YOUR TASK:
Every line of the records that contains "absolute" should be tallied, and only the resulting number returned.

[Records from a collection]
"""
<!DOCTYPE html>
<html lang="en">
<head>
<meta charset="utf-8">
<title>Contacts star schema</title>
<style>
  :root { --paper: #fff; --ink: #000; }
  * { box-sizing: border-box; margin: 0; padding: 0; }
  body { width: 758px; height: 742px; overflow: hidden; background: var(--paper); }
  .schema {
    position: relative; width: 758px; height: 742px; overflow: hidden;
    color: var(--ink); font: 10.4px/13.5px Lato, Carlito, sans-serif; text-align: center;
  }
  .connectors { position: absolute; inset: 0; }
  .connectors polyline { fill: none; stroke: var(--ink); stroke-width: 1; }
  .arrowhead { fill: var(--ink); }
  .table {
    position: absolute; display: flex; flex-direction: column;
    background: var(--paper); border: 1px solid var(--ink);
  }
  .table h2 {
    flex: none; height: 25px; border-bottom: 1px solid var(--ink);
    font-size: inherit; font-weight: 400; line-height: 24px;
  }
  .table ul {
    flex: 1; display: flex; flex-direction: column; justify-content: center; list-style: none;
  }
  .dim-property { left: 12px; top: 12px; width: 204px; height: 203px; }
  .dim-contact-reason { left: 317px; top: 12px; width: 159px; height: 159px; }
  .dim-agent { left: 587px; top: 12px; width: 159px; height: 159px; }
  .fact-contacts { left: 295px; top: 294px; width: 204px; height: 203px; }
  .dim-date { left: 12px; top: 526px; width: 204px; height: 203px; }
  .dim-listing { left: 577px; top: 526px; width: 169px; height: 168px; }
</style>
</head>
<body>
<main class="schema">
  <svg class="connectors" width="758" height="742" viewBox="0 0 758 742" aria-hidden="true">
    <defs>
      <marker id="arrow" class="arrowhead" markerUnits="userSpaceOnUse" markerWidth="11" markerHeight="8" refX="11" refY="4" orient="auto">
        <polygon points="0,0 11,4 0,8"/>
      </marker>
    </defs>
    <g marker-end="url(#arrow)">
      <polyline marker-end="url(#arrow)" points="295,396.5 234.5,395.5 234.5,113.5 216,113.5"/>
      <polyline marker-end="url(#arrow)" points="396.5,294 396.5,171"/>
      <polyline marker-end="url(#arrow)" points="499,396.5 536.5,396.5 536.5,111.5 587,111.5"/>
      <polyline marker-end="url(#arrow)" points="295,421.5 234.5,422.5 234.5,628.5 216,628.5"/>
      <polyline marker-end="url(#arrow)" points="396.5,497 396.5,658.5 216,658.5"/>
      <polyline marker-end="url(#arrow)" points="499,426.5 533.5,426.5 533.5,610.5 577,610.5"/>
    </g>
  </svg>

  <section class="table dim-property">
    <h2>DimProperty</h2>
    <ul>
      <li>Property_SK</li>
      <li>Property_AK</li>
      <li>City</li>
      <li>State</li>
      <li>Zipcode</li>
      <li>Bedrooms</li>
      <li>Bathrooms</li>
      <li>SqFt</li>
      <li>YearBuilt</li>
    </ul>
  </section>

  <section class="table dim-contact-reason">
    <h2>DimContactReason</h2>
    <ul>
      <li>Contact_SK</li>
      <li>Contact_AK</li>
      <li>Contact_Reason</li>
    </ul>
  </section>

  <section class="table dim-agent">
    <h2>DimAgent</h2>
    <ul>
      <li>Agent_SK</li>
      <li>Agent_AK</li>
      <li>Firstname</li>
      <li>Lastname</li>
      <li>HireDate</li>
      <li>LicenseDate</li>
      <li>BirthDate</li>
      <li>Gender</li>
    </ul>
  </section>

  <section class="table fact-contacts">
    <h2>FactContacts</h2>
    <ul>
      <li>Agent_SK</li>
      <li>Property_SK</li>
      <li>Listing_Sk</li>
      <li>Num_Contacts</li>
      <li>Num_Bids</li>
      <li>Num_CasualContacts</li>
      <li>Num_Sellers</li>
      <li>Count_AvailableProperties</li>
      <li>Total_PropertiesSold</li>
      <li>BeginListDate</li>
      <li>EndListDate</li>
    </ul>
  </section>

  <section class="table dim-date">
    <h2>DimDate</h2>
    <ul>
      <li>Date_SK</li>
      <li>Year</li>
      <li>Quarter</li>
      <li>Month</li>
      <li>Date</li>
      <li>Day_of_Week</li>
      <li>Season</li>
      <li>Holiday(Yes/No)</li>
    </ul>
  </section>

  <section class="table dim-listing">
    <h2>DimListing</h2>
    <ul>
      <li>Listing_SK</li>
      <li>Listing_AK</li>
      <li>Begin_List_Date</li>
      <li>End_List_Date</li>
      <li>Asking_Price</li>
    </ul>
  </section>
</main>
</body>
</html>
"""
RESPONSE BOX:
2